Although the ruling wipes away the $2.5 million fee for Eisenberg and a handful of other lawyers who worked on the case, McKeown extended her sympathies. Regarding a government lawyer’s claim at oral argument that Eisenberg had played “games” with the litigation, McKeown wrote that “in light of the complex, ever-evolving nature of this litigation, and considering the significant infringement on individual liberties that would occur if the executive branch were to disregard congressionally mandated procedures for obtaining judicial authorization of international wiretaps, the charge of ‘game-playing’ lobbed by the government is as careless as it is inaccurate.”

Eisenberg said Tuesday he appreciated McKeown’s kind words, “but I would have appreciated much more a decision that held President Bush accountable for the warrantless wiretapping program.

“I’ve been kicked in the teeth and won,” he added, “and come away a lot happier.”

The al-Haramain case began in 2004 during federal proceedings to classify al-Haramain as a Specially Designated Global Terrorist. During the process the government inadvertently leaked a document which may have corroborated suspicion that the organization and its lawyers had been wiretapped without a warrant.

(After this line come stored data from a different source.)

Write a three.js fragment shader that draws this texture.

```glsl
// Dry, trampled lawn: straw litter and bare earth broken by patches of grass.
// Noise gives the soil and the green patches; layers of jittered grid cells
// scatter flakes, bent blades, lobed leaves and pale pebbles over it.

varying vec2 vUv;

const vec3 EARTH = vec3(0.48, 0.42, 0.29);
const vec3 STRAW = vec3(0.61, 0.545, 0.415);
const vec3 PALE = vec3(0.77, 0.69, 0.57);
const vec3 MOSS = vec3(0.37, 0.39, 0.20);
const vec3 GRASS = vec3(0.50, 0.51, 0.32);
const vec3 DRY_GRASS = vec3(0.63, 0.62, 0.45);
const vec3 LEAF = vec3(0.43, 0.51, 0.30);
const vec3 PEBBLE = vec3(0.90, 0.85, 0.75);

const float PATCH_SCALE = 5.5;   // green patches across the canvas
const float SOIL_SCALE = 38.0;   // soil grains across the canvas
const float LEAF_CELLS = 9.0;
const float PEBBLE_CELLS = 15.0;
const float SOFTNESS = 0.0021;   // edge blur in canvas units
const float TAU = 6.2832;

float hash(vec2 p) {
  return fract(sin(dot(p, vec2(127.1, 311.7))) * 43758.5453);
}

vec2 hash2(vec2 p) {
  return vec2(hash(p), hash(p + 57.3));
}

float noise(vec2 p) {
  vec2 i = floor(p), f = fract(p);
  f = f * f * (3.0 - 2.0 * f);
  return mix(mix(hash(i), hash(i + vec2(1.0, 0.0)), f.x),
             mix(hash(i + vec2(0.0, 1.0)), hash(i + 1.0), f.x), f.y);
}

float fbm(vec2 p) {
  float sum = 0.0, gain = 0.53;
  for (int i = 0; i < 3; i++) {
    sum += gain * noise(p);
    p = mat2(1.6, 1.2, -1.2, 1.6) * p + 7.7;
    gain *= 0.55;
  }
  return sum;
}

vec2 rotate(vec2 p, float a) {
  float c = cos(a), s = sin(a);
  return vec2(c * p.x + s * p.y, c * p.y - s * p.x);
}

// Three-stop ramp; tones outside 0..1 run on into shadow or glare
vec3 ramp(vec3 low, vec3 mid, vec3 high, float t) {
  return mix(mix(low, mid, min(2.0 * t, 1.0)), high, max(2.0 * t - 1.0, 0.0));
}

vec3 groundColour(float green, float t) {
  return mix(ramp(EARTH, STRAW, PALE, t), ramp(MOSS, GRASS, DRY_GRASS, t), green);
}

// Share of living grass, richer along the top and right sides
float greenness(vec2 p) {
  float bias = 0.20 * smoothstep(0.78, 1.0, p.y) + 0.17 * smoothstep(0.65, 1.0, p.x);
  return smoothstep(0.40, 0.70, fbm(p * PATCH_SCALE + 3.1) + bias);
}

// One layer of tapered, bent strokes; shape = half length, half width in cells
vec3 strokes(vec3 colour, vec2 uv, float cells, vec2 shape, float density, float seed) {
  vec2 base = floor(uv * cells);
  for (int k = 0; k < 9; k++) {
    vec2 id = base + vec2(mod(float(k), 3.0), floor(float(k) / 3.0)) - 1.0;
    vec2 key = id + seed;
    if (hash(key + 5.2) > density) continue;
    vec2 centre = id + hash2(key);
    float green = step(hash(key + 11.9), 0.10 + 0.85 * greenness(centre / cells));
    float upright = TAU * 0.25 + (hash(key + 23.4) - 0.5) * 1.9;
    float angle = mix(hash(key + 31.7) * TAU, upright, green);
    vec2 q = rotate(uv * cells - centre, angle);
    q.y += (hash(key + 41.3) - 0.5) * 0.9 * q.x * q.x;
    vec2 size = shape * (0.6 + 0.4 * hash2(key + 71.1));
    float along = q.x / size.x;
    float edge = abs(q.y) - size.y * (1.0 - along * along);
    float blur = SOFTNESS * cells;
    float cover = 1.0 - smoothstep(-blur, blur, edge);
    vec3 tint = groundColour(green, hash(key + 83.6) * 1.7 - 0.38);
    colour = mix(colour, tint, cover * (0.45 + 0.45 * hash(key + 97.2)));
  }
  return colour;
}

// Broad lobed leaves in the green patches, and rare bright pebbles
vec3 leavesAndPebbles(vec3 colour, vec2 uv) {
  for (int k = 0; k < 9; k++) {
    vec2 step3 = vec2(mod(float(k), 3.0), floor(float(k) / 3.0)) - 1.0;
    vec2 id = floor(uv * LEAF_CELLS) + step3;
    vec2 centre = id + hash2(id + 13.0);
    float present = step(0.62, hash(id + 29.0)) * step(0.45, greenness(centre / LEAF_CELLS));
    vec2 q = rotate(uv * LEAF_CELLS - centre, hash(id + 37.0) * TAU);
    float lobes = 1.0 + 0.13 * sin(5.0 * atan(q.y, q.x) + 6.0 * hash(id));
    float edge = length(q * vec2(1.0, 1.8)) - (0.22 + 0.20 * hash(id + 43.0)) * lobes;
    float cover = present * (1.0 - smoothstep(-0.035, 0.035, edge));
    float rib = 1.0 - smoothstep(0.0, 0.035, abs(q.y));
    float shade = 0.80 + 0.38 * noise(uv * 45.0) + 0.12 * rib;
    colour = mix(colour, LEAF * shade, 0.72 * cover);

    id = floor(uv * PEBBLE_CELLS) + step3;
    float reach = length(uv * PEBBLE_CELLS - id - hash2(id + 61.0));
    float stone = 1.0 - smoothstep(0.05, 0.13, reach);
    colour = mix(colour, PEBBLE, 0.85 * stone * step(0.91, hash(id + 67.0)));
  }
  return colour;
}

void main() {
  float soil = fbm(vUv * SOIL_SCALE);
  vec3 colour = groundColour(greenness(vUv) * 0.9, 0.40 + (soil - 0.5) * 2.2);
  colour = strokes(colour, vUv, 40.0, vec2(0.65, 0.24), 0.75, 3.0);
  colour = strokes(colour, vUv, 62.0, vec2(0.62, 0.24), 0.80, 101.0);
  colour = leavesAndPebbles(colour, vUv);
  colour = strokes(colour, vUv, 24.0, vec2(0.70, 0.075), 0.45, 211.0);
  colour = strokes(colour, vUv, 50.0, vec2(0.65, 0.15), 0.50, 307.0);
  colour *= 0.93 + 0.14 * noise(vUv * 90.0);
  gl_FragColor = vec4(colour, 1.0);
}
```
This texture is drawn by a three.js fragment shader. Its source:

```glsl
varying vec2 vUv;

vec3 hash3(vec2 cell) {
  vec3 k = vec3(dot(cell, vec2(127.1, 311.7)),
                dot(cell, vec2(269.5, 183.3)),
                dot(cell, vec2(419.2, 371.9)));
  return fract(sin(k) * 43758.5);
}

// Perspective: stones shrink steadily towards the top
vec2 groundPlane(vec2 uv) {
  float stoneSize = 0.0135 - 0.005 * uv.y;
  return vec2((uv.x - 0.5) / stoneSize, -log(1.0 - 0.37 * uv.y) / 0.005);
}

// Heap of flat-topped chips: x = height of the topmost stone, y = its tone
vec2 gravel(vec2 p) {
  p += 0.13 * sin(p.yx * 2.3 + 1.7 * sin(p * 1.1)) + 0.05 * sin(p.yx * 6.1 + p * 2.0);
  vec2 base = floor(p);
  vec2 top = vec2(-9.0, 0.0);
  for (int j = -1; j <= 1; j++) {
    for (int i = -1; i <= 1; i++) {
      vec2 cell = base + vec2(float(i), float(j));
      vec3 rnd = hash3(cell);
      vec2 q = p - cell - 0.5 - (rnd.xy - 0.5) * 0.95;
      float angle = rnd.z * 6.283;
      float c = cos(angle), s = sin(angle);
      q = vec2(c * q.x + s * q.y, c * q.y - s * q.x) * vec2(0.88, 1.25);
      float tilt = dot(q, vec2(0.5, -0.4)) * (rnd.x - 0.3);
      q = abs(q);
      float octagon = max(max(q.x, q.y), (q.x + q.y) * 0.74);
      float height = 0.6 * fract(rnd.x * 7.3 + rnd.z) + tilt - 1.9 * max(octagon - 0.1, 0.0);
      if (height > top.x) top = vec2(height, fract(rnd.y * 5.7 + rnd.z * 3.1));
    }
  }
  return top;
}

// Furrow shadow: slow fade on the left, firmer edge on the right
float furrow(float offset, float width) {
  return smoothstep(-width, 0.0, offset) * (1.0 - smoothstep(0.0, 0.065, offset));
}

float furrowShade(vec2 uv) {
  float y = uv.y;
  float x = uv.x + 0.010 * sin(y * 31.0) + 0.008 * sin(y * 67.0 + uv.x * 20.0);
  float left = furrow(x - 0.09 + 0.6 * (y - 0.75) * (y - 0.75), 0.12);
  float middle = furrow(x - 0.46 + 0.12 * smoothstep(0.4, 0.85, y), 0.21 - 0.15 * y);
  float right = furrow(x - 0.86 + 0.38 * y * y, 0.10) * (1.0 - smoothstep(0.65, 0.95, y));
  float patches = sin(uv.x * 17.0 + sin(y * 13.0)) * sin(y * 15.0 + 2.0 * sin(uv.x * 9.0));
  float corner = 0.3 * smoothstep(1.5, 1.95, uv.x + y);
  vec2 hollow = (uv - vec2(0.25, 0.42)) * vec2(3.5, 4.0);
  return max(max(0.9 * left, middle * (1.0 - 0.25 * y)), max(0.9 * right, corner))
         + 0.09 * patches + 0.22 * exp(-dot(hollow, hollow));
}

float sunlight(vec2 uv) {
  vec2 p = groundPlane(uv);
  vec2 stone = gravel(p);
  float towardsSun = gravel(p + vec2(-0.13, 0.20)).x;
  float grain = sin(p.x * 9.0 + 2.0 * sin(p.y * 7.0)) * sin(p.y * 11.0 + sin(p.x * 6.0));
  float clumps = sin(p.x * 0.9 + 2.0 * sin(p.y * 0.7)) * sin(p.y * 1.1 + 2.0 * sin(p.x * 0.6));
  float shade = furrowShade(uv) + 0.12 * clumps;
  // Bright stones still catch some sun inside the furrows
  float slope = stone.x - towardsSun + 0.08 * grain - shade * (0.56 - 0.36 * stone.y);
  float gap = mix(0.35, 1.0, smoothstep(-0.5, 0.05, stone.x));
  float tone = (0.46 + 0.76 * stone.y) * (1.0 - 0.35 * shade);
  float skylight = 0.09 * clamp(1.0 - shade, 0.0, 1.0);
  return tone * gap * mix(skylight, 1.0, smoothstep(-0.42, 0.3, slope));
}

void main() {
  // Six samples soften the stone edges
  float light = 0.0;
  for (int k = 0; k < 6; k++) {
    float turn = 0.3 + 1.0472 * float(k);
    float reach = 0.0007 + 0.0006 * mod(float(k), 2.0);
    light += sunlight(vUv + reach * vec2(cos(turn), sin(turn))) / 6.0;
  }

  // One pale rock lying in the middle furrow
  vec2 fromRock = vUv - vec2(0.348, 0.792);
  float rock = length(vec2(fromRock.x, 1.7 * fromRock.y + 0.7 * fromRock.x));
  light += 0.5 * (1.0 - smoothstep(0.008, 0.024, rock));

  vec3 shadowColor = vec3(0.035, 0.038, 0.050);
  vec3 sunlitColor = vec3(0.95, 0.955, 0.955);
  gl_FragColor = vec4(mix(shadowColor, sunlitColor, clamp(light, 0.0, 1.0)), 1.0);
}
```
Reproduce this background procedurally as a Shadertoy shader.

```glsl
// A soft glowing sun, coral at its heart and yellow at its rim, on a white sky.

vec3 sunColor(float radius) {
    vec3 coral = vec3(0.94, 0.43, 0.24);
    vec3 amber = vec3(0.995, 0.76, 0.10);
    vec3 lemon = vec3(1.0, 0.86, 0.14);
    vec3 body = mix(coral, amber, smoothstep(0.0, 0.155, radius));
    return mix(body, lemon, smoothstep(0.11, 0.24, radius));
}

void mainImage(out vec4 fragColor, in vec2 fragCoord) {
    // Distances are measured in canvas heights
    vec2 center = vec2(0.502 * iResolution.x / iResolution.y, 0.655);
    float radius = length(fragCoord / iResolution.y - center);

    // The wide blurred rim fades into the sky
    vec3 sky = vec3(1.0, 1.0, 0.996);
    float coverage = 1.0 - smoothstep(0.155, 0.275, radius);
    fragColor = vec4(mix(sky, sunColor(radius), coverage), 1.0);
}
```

An Oregon federal judge ruled in 2006 that al-Haramain could file in camera affidavits attesting from memory to the contents of the document to support standing and make its prima facie case. The Ninth Circuit reversed in 2007, saying that the document fell under the state secrets privilege, but the court remanded the case to Judge Walker (where other wiretapping cases were pending) to determine whether FISA pre-empted the state secrets privilege.

On remand, Eisenberg put together other, nonprivileged evidence of surveillance and named Mueller personally while continuing to sue other government leaders in their official capacity.

Walker threw out the claim against Mueller, ruled that the government had impliedly waived sovereign immunity by adopting FISA, and awarded $20,000 in damages to al-Haramain attorneys Wendell Belew and Asim Ghafoor, plus attorney fees of $2.5 million. Al-Haramain was denied damages because of evidence it provided aid and support to terrorist organizations.

On Tuesday, McKeown noted that Walker didn’t have the benefit of the U.S. Supreme Court’s 2011 ruling on immunity, U.S. v. Cooper, which said that congressional waivers must be “clearly discernible from the statutory text in light of traditional interpretive tools.” If they’re not, “then we take the interpretation most favorable to the government.”

McKeown then noted that the relevant FISA section in the al-Haramain case, §1810, establishes liability for “any individual, including any officer or employee of the federal government, or any group, entity, association, corporation or foreign power.”

“Glaringly missing from the definition is the ‘United States,’” McKeown wrote.

Judge Harry Pregerson and Senior Judge Michael Daly Hawkins concurred.

Justice Department attorney Douglas Letter argued the appeal for the government.

Scott Graham is a reporter for

The Recorder,

a Legal affiliate based in San Francisco.